━━ Given records ━━

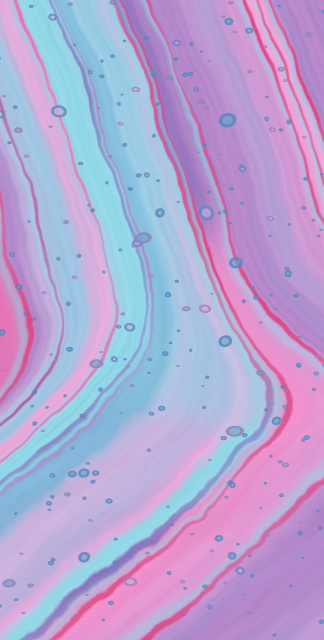
Give the GLSL for this texture, as a WebGL 2 fragment shader.

```glsl
#version 300 es
precision highp float;

uniform vec2 u_resolution;
out vec4 fragColor;

const vec3 CYAN = vec3(0.57, 0.85, 0.91);
const vec3 SKY = vec3(0.63, 0.77, 0.89);
const vec3 STEEL = vec3(0.51, 0.71, 0.85);
const vec3 LILAC = vec3(0.76, 0.69, 0.87);
const vec3 MAUVE = vec3(0.70, 0.53, 0.79);
const vec3 PINK = vec3(0.96, 0.64, 0.85);
const vec3 ROSE = vec3(0.90, 0.45, 0.71);
const vec3 CRIMSON = vec3(0.87, 0.27, 0.51);
const vec3 VIOLET = vec3(0.51, 0.43, 0.73);

vec2 hash2(vec2 p) {
    return fract(sin(vec2(dot(p, vec2(127.1, 311.7)), dot(p, vec2(269.5, 183.3)))) * 43758.55);
}

// Layered sines, roughly -1 to 1
float waves(vec2 p) {
    float sum = 0.0, amp = 0.5;
    for (int i = 0; i < 5; i++) {
        sum += amp * sin(p.x + 1.3 * sin(p.y)) * cos(0.7 * p.y + 0.4 * p.x);
        p = mat2(1.5, 1.1, -1.1, 1.5) * p + 2.3;
        amp *= 0.58;
    }
    return sum;
}

// Signed position across the bent flow, zero on the central vein
float flowField(vec2 p) {
    float t = p.y - 0.56 + 0.3 * p.x;
    float d = p.x - 0.225 * t + 0.675 * sqrt(t * t + 0.0144) - 0.305;
    float upper = smoothstep(0.33, 0.62, p.y);
    return d * mix(d > 0.0 ? 0.43 : 1.9, 1.0, upper);
}

vec3 band(vec3 color, vec3 next, float u, float edge, float soft) {
    return mix(color, next, smoothstep(edge - soft, edge + soft, u));
}

vec3 flowColor(float u, float y) {
    float upper = smoothstep(0.56, 0.72, y);
    float lower = 1.0 - smoothstep(0.3, 0.46, y);
    vec3 c = band(ROSE, MAUVE, u, -0.215, 0.012);
    c = band(c, LILAC, u, -0.185, 0.015);
    c = band(c, SKY, u, -0.150, 0.010);
    c = band(c, PINK, u, -0.102, 0.022);
    c = band(c, CYAN, u, -0.060, 0.006);
    c = band(c, STEEL, u, 0.004, 0.005);
    c = band(c, mix(SKY, PINK, 0.5 * lower), u, 0.032, 0.014);
    c = band(c, mix(LILAC, SKY, upper), u, 0.056, 0.012);
    c = band(c, mix(PINK, LILAC, 0.7 * upper), u, 0.074, 0.012);
    c = band(c, CYAN, u, 0.086, 0.006 + 0.3 * (1.0 - lower));
    c = band(c, mix(mix(ROSE, PINK, 0.55), VIOLET, 0.85 * upper), u, 0.106, 0.004);
    c = band(c, mix(mix(PINK, MAUVE, 0.35), MAUVE, upper), u, 0.135, 0.018);
    c = band(c, MAUVE, u, 0.165, 0.012);
    c = band(c, mix(MAUVE, LILAC, 0.5), u, 0.225, 0.025);
    c = band(c, mix(MAUVE, PINK, 0.55), u, 0.285, 0.025);
    c = band(c, PINK, u, 0.335, 0.008);
    return band(c, MAUVE, u, 0.375, 0.014);
}

// Thin pigment line with a pale fringe on one side
vec3 vein(vec3 color, vec3 ink, float u, float at, float width, float y) {
    float swell = 0.5 + 0.5 * sin(y * 17.0 + at * 90.0) * cos(y * 7.0 - at * 40.0);
    float w = width * mix(0.5, 1.5, swell);
    float aa = fwidth(u);
    float offset = u - at;
    float fringe = exp(-pow((offset + 2.6 * w) / (1.5 * w + aa), 2.0));
    float core = 1.0 - smoothstep(w * 0.4, w + aa, abs(offset));
    color = mix(color, mix(color, CYAN, 0.8), 0.6 * fringe);
    return mix(color, ink, core * mix(0.45, 0.95, swell));
}

// Scattered oval cells with dark rims
vec3 cells(vec3 color, vec2 p, float scale, float density, float size) {
    vec2 g = p * scale, id = floor(g);
    float aa = 1.5 * scale / u_resolution.y;
    for (int k = 0; k < 9; k++) {
        vec2 cell = id + vec2(k % 3 - 1, k / 3 - 1);
        vec2 place = hash2(cell + scale), kind = hash2(cell * 1.7 + 41.0);
        float present = step(kind.x, density);
        float r = size * mix(0.4, 1.0, kind.y * kind.y);
        vec2 q = g - cell - place;
        q = vec2(q.x + 0.3 * q.y * (place.x - 0.5), q.y * mix(1.0, 1.7, place.y));
        float d = length(q) - r;
        float fill = 1.0 - smoothstep(-aa, aa, d);
        float rim = 1.0 - smoothstep(0.12 * r, 0.12 * r + aa, abs(d + 0.15 * r));
        vec3 tint = mix(vec3(0.36, 0.66, 0.80), LILAC, step(0.72, place.x));
        vec3 edge = mix(vec3(0.34, 0.50, 0.73), MAUVE * 0.9, step(0.65, place.y));
        color = mix(color, tint, 0.6 * fill * present);
        color = mix(color, edge, 0.7 * rim * present);
    }
    return color;
}

void main() {
    vec2 p = gl_FragCoord.xy / u_resolution.y;
    vec2 bend = vec2(waves(p * 9.0), waves(p.yx * 11.0 + 4.0));
    float u = flowField(p + 0.014 * bend) + 0.003 * waves(p * 38.0);

    // Soft bands with fine streaks along the flow
    float streak = waves(vec2(u * 95.0, p.y * 5.0));
    vec3 color = flowColor(u + 0.009 * streak, p.y);
    color = mix(color, streak > 0.0 ? PINK : STEEL, 0.22 * abs(streak));
    color += 0.025 * waves(vec2(u * 260.0, p.y * 8.0 + p.x * 5.0));

    // Pigment veins
    color = vein(color, VIOLET, u, 0.0, 0.0032, p.y);
    color = vein(color, MAUVE, u, 0.008, 0.0015, p.y);
    color = vein(color, ROSE, u, -0.062, 0.0022, p.y);
    color = vein(color, mix(VIOLET, CRIMSON, 0.5), u, -0.155, 0.0025, p.y);
    color = vein(color, CRIMSON, u, -0.212, 0.0040, p.y);
    color = vein(color, mix(VIOLET, CRIMSON, smoothstep(0.3, 0.5, p.y)), u, 0.104, 0.0032, p.y);
    color = vein(color, CRIMSON, u, 0.116, 0.0020, p.y);
    color = vein(color, CRIMSON, u, 0.163, 0.0026, p.y);
    for (int i = 0; i < 3; i++) {
        color = vein(color, CRIMSON, u, 0.328 + 0.026 * float(i), 0.0026, p.y);
    }

    // Large, medium and tiny cells
    color = cells(color, p, 9.0, 0.45, 0.125);
    color = cells(color, p, 21.0, 0.35, 0.14);
    color = cells(color, p, 42.0, 0.22, 0.15);
    fragColor = vec4(clamp(color, 0.0, 1.0), 1.0);
}
```
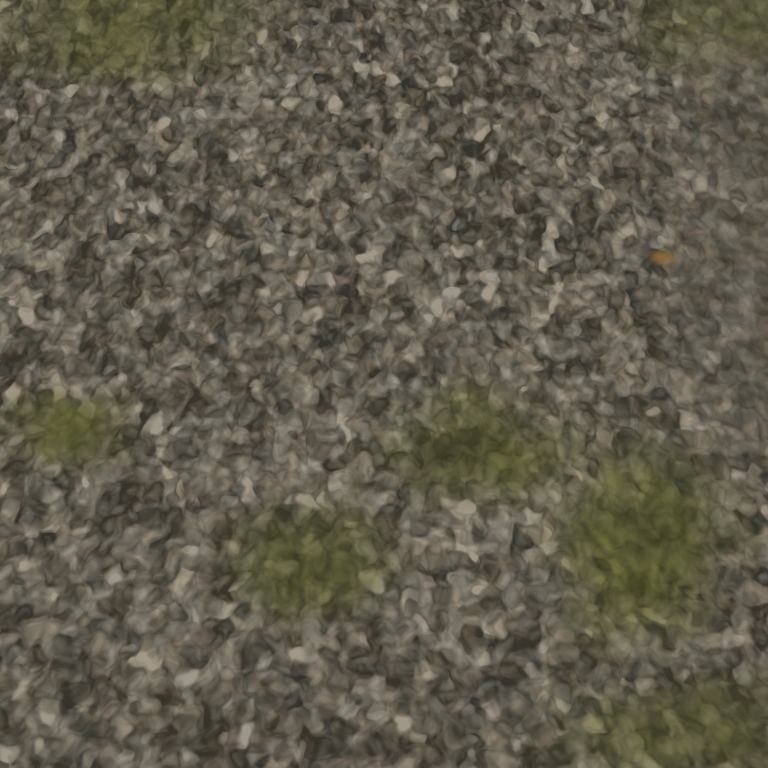
Write a three.js fragment shader that draws this texture.

```glsl
// Soft, weathered gravel seen at a slant, with mossy grass tufts and a dry leaf.
// Two layers of blended elliptical stones shrink with distance; noise adds
// broad stains, flattened streaks at the right and thin blades in the tufts.
varying vec2 vUv;

const vec3 GRAVEL_DARK = vec3(0.200, 0.190, 0.155);
const vec3 GRAVEL_LIGHT = vec3(0.570, 0.540, 0.480);
const vec3 WARM_SHIFT = vec3(0.030, 0.000, -0.022);
const vec3 GRASS_DARK = vec3(0.215, 0.225, 0.125);
const vec3 GRASS_LIGHT = vec3(0.440, 0.440, 0.225);
const vec3 LEAF = vec3(0.560, 0.410, 0.230);

float hash(vec2 p) {
  vec3 q = fract(vec3(p.xyx) * 0.1031);
  q += dot(q, q.yzx + 33.33);
  return fract((q.x + q.y) * q.z);
}

float noise(vec2 p) {
  vec2 cell = floor(p);
  vec2 f = fract(p);
  f = f * f * (3.0 - 2.0 * f);
  float low = mix(hash(cell), hash(cell + vec2(1.0, 0.0)), f.x);
  float high = mix(hash(cell + vec2(0.0, 1.0)), hash(cell + 1.0), f.x);
  return mix(low, high, f.y);
}

float fbm(vec2 p) {
  float sum = 0.0;
  float amplitude = 0.53;
  for (int i = 0; i < 4; i++) {
    sum += amplitude * noise(p);
    p = p * 2.03 + 17.7;
    amplitude *= 0.5;
  }
  return sum;
}

mat2 rotation(float angle) {
  float c = cos(angle);
  float s = sin(angle);
  return mat2(c, s, -s, c);
}

// Blended stones: x is brightness with shaded gaps, y is warmth.
vec2 stones(vec2 p, float seed) {
  vec2 cell = floor(p);
  vec2 blend = vec2(0.0);
  float coverage = 0.0;
  for (int j = -1; j <= 1; j++) {
    for (int i = -1; i <= 1; i++) {
      vec2 id = cell + vec2(float(i), float(j));
      vec2 key = id + seed;
      vec2 jitter = vec2(hash(key + 3.1), hash(key + 41.7));
      vec2 d = id + 0.1 + 0.8 * jitter - p;
      d = rotation(6.2832 * hash(key + 71.3)) * d * vec2(1.0, 1.0);
      d *= vec2(0.78, 1.28);
      float weight = exp(-8.0 * dot(d, d));
      float bright = hash(key + 13.9);
      bright += 0.45 * step(0.965, bright);
      blend += weight * vec2(bright, hash(key + 97.1));
      coverage += weight;
    }
  }
  blend /= coverage + 0.0001;
  float lit = smoothstep(0.05, 0.85, coverage);
  return vec2(blend.x + 0.30 * (lit - 0.46), blend.y);
}

// Ground coordinates: cells become smaller towards the top.
vec2 groundPlane(vec2 uv) {
  return vec2((uv.x - 0.5) * (45.0 + 28.0 * uv.y), uv.y * (43.0 + 15.0 * uv.y)) + 80.0;
}

// Soft elliptical patch, 1 at its centre.
float patchMask(vec2 uv, vec2 center, vec2 radius) {
  return 1.0 - smoothstep(0.15, 1.15, length((uv - center) / radius));
}

float grassCover(vec2 uv) {
  vec2 p = uv + 0.07 * (vec2(fbm(uv * 13.0), fbm(uv * 13.0 + 50.0)) - 0.5);
  float cover = patchMask(p, vec2(0.84, 0.29), vec2(0.15, 0.16));
  cover = max(cover, 0.85 * patchMask(p, vec2(0.10, 0.44), vec2(0.10, 0.055)));
  cover = max(cover, 0.75 * patchMask(p, vec2(0.41, 0.27), vec2(0.14, 0.09)));
  cover = max(cover, 0.75 * patchMask(p, vec2(0.63, 0.42), vec2(0.18, 0.09)));
  cover = max(cover, 0.65 * patchMask(p, vec2(0.16, 0.97), vec2(0.24, 0.09)));
  cover = max(cover, 0.65 * patchMask(p, vec2(0.90, 0.04), vec2(0.24, 0.09)));
  cover = max(cover, 0.55 * patchMask(p, vec2(0.95, 0.97), vec2(0.14, 0.08)));
  return cover * (0.65 + 0.7 * fbm(uv * 24.0 + 9.0));
}

void main() {
  vec2 uv = vUv;

  // Irregular stones at two sizes
  vec2 ground = groundPlane(uv);
  ground += 0.5 * (vec2(noise(ground * 1.3), noise(ground * 1.3 + 31.0)) - 0.5);
  vec2 coarse = stones(ground, 0.0);
  vec2 fine = stones(rotation(0.5) * ground * 1.75 + 150.0, 210.0);
  float tone = 0.5 + 1.05 * (mix(coarse.x, fine.x, 0.36) - 0.5);

  // Flattened streaks at the right and broad stains
  float streak = noise(vec2(uv.x * 38.0, uv.y * 105.0 + uv.x * 22.0));
  float streakArea = smoothstep(0.76, 1.0, uv.x) * smoothstep(0.25, 0.6, uv.y);
  tone = mix(tone, 0.12 + 0.65 * streak, 0.55 * streakArea);
  tone += 0.28 * (fbm(uv * 7.0 + 4.0) - 0.5);
  vec3 color = mix(GRAVEL_DARK, GRAVEL_LIGHT, clamp(tone, 0.04, 1.15));
  color += WARM_SHIFT * (mix(coarse.y, fine.y, 0.3) - 0.5);

  // Grass: leaning blades over the gravel
  float lean = 0.12 * (noise(uv * 9.0) - 0.5);
  float blade = noise(vec2((uv.x + lean) * 85.0, uv.y * 27.0));
  vec3 grass = mix(GRASS_DARK, GRASS_LIGHT, clamp(0.55 * blade + 0.45 * tone, 0.0, 1.0));
  color = mix(color, grass, clamp(0.95 * grassCover(uv), 0.0, 0.88));

  // Single dry leaf
  float leaf = patchMask(uv, vec2(0.863, 0.665), vec2(0.022, 0.012));
  color = mix(color, LEAF, 0.85 * leaf);
  gl_FragColor = vec4(color, 1.0);
}
```
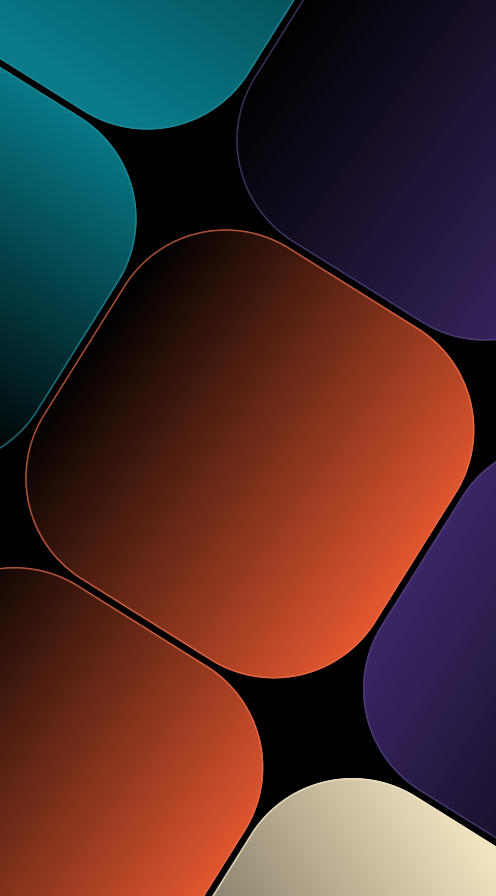
Give the GLSL for this background, as a WebGL 1 fragment shader.

```glsl
precision mediump float;
uniform vec2 u_resolution;

float roundedSquare(vec2 p, float halfSize, float radius) {
  vec2 q = abs(p) - halfSize + radius;
  return length(max(q, 0.0)) + min(max(q.x, q.y), 0.0) - radius;
}

// Full tone of the tile in a lattice cell
vec3 tileTone(vec2 cell) {
  if (cell.x < -0.5) return vec3(0.03, 0.48, 0.54);
  if (cell.x > 0.5 && cell.y < -0.5) return vec3(0.95, 0.89, 0.75);
  if (cell.x > 0.5 || cell.y > 0.5) return vec3(0.23, 0.15, 0.40);
  return vec3(0.90, 0.345, 0.19);
}

// Slope of the shading in xy, brightness at the tile centre in z
vec3 tileShading(vec2 cell) {
  if (cell.x < -0.5) {
    return cell.y > 0.5 ? vec3(0.0, -1.55, 0.70) : vec3(0.0, 2.6, 0.42);
  }
  if (cell.x > 0.5) {
    return cell.y < -0.5 ? vec3(0.64, 1.3, 0.72) : vec3(-2.4, 0.0, 0.47);
  }
  return vec3(2.25, -0.16, 0.49);
}

void main() {
  float pixel = 1.0 / u_resolution.y;
  vec2 p = (gl_FragCoord.xy - 0.5 * u_resolution) * pixel - vec2(0.002, -0.0065);

  // Tilted square lattice
  float tilt = radians(32.0);
  float c = cos(tilt);
  float s = sin(tilt);
  vec2 turned = vec2(c * p.x - s * p.y, s * p.x + c * p.y);
  float pitch = 0.4445;
  vec2 cell = floor(turned / pitch + 0.5);
  vec2 local = turned - cell * pitch;

  // Tile face with a linear shade
  float d = roundedSquare(local, 0.2188, 0.134);
  vec3 tone = tileTone(cell);
  vec3 shading = tileShading(cell);
  float light = clamp(dot(local, shading.xy) + shading.z, 0.0, 1.0);
  vec3 color = tone * light;

  // Thin bright rim
  float rim = 1.0 - smoothstep(0.0, 0.0007 + pixel, abs(d + 0.001));
  color = mix(color, mix(tone, vec3(1.0), 0.12), 0.75 * rim);

  // Black gaps between tiles
  color *= 1.0 - smoothstep(-0.5 * pixel, 0.5 * pixel, d);
  gl_FragColor = vec4(color, 1.0);
}
```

━━━

What you will do
Look above for lines with the word "upper" and copy them all.

Solution for this problem
    float upper = smoothstep(0.33, 0.62, p.y);
    return d * mix(d > 0.0 ? 0.43 : 1.9, 1.0, upper);
    float upper = smoothstep(0.56, 0.72, y);
    c = band(c, mix(LILAC, SKY, upper), u, 0.056, 0.012);
    c = band(c, mix(PINK, LILAC, 0.7 * upper), u, 0.074, 0.012);
    c = band(c, mix(mix(ROSE, PINK, 0.55), VIOLET, 0.85 * upper), u, 0.106, 0.004);
    c = band(c, mix(mix(PINK, MAUVE, 0.35), MAUVE, upper), u, 0.135, 0.018);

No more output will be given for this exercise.